Telegram from Civil Rights Leaders to President Kennedy

Monday, September 16, 1963

Members of the SCLC and prominent civil rights leaders request an immediate conference with President John F. Kennedy regarding the 1963 Birmingham church bombing.

Letter from Hersel Lillard to MLK

Tuesday, March 26, 1968

Lillard writes to Dr. King from the United States Public Health Service Hospital in Lexington Kentucky in hopes that Dr. King will help him because he feels the Court was prejudice against him. He hopes to prevent his injustice from happening to others in his situation. He also mentions two other men, Mulloy and Pratt, about to stand trial and in need of assistance.

Letter From Clifford Alexander Jr. to MLK

Wednesday, June 28, 1967

Clifford Alexander Jr. thanks Dr. King for supporting him in his nomination as Chairman of the Equal Employment Opportunity Commission.

SCLC Memo- The Ministers Leadership Training Program

Thursday, February 15, 1968

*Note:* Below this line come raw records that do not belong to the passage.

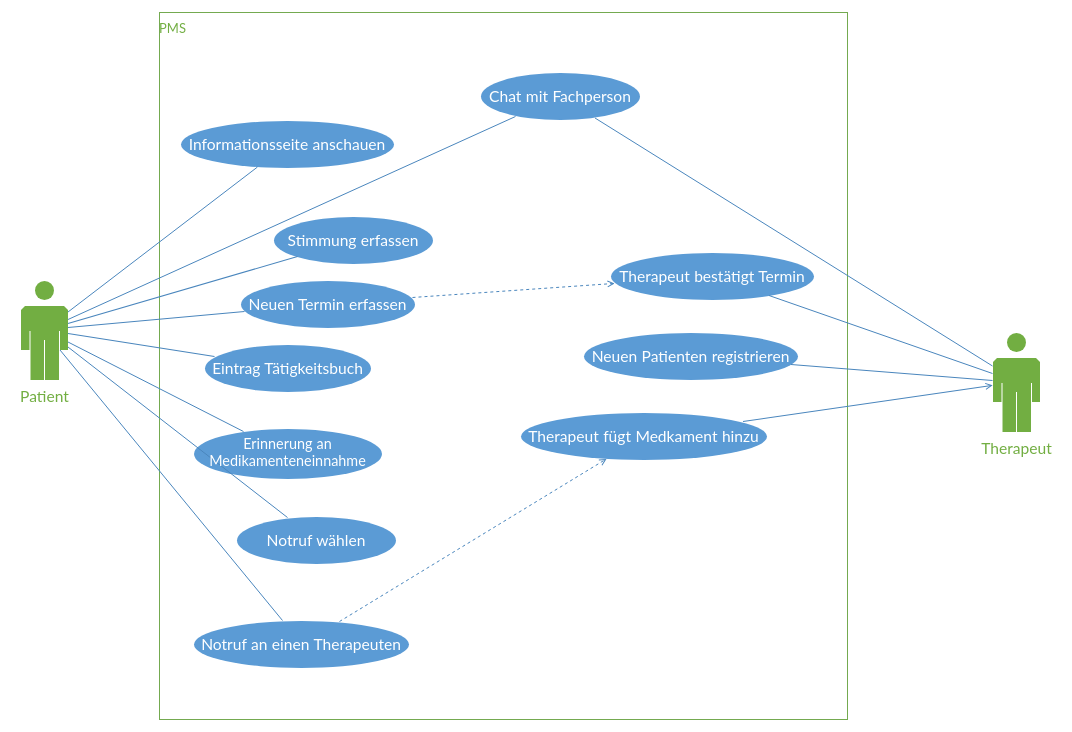
<!DOCTYPE html>
<html lang="de">
<head>
<meta charset="utf-8">
<title>Anwendungsfalldiagramm PMS</title>
<style>
:root {
  --paper: #ffffff;
  --green: #72ae42;
  --frame: #74aa50;
  --blue: #5b9bd5;
  --line: #4a86bd;
}
* { box-sizing: border-box; margin: 0; }
body { width: 1072px; height: 732px; overflow: hidden; background: var(--paper); }
.diagram {
  position: relative;
  width: 1072px;
  height: 732px;
  overflow: hidden;
  font: 15.6px/21px Lato, "Open Sans", sans-serif;
  word-spacing: 0.4px;
}
.system {
  position: absolute;
  left: 159px; top: 12px;
  width: 689px; height: 708px;
  border: 1px solid var(--frame);
}
.system h1 {
  position: absolute;
  left: -1px; top: 5px;
  font-size: 13px;
  font-weight: 400;
  color: var(--green);
}
.use-case {
  position: absolute;
  left: var(--x); top: var(--y);
  width: var(--w); height: var(--h, 47px);
  display: flex;
  align-items: center;
  justify-content: center;
  border-radius: 50%;
  background: var(--blue);
  color: var(--paper);
  text-align: center;
  white-space: nowrap;
}
.use-case span { position: relative; z-index: 1; left: -0.5px; }
.use-case.two-lines { padding-bottom: 4px; font-size: 14.4px; line-height: 17px; }
.connections { position: absolute; left: 0; top: 0; }
.association { stroke: var(--line); fill: none; }
.dependency { stroke-dasharray: 3 3; }
.figure { fill: var(--green); }
.actor-name {
  position: absolute;
  left: var(--x); top: var(--y);
  width: 100px;
  text-align: center;
  color: var(--green);
}
</style>
</head>
<body>
<main class="diagram">
  <section class="system"><h1>PMS</h1></section>

  <div class="use-case" style="--x:481px;--y:73px;--w:159px"><span>Chat mit Fachperson</span></div>
  <div class="use-case" style="--x:181px;--y:121px;--w:213px"><span>Informationsseite anschauen</span></div>
  <div class="use-case" style="--x:274px;--y:217px;--w:159px"><span>Stimmung erfassen</span></div>
  <div class="use-case" style="--x:241px;--y:281px;--w:174px"><span>Neuen Termin erfassen</span></div>
  <div class="use-case" style="--x:205px;--y:345px;--w:166px"><span>Eintrag Tätigkeitsbuch</span></div>
  <div class="use-case two-lines" style="--x:194px;--y:429px;--w:188px;--h:50px"><span>Erinnerung an<br>Medikamenteneinnahme</span></div>
  <div class="use-case" style="--x:237px;--y:517px;--w:159px"><span>Notruf wählen</span></div>
  <div class="use-case" style="--x:194px;--y:621px;--w:215px"><span>Notruf an einen Therapeuten</span></div>
  <div class="use-case" style="--x:611px;--y:253px;--w:203px"><span>Therapeut bestätigt Termin</span></div>
  <div class="use-case" style="--x:584px;--y:333px;--w:214px"><span>Neuen Patienten registrieren</span></div>
  <div class="use-case" style="--x:521px;--y:413px;--w:246px"><span>Therapeut fügt Medkament hinzu</span></div>

  <svg class="connections" width="1072" height="732" viewBox="0 0 1072 732" aria-hidden="true">
    <defs>
      <marker id="open-arrow" viewBox="0 0 8 8" refX="7" refY="4" markerWidth="8" markerHeight="8" markerUnits="userSpaceOnUse" orient="auto">
        <path class="association" d="M1 1 7 4 1 7"/>
      </marker>
      <g id="person" class="figure">
        <circle cx="23.5" cy="9.5" r="9.5"/>
        <path d="M4 25H43L47 29V69H39V50H38V99H24V59H23V99H9.5V50H8.5V69H0V29Z"/>
      </g>
    </defs>
    <g class="association">
      <line x1="68" y1="312" x2="257.5" y2="167"/>
      <line x1="68" y1="319.5" x2="515.5" y2="116.5"/>
      <line x1="68" y1="323.5" x2="297.5" y2="256.5" stroke-width="1.1"/>
      <line x1="68" y1="327.5" x2="244.5" y2="311.5"/>
      <line x1="68" y1="333.5" x2="214.5" y2="356.5" stroke-width="1.1"/>
      <line x1="68" y1="342" x2="243.5" y2="431.5"/>
      <line x1="68" y1="347" x2="287.5" y2="517.5"/>
      <line x1="60" y1="350" x2="282.5" y2="620.5"/>
      <line x1="595" y1="118" x2="992.5" y2="366"/>
      <line x1="769" y1="295.5" x2="992.5" y2="373.5"/>
      <line x1="791" y1="364.5" x2="992.5" y2="380.5"/>
      <line x1="743" y1="421.5" x2="991.5" y2="385.5" stroke-width="1.1" marker-end="url(#open-arrow)"/>
      <line class="dependency" x1="412.5" y1="297.5" x2="613.5" y2="283.5" marker-end="url(#open-arrow)"/>
      <line class="dependency" x1="339.5" y1="621.5" x2="605.5" y2="459.5" marker-end="url(#open-arrow)"/>
    </g>
    <use href="#person" x="21" y="281"/>
    <use href="#person" x="993" y="333"/>
  </svg>

  <p class="actor-name" style="--x:-5.5px;--y:386px">Patient</p>
  <p class="actor-name" style="--x:966.5px;--y:438px">Therapeut</p>
</main>
</body>
</html>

This memo reminds the Steering Committee and Executive Staff, of the SCLC, that "funds for the Ministers Leadership Training Program are not being used to finance currect SCLC direct-action programs."

Letter from Dwight Campbell to MLK

Tuesday, September 22, 1964

The Methodist Youth Fellowship extends a second invitation to Dr. King to speak to in Philadelphia. The proposed speaking engagement would coincide with Dr. King's appearance at the Greater Philadelphia Citizens Committee meeting.

Letter from Mary T. Heathcote to MLK

Tuesday, November 12, 1963

Mary Heathcote of MacMillan Publishing Company asks Dr. King and the SCLC to help promote a book being written by Henrietta Buckmaster. Buckmaster, whom Dr. King quoted in "Where Do We Go From Here: Chaos or Community," chronicles the events of Reconstruction.

Jeremiah

In this series of ten notecards, Dr. King breaks down the Book of Jeremiah into mutiple sections, including chapters and versus regarding Good, knowledge, sin, and forgiveness.

Letter from Mary Meeks to MLK

Saturday, August 14, 1965

Mrs. Meeks praises Dr. King for his nonviolent approach. She describes Dr. King as a "man of God" and believes that he is also a servant of God.

Congratulatory Letter from YWCA to MLK

Tuesday, October 20, 1964

The YWCA congratulates Dr. King for receiving the Nobel Peace Prize.

God

Dr. King quotes a passage from Psalms 77:13, which discusses the greatness of God through comparison to other gods.

The Student Voice: The Student Nonviolent Coordinating Committee Newsletter

In this issue of The Student Voice, the Student Nonviolent Coordinating Committee writes about the progress being made in the Civil Rights Movement, including recent ... desegregation of all public golf courses in Mobile, Alabama and the desegregation of lunch counters in Atlanta, Georgia.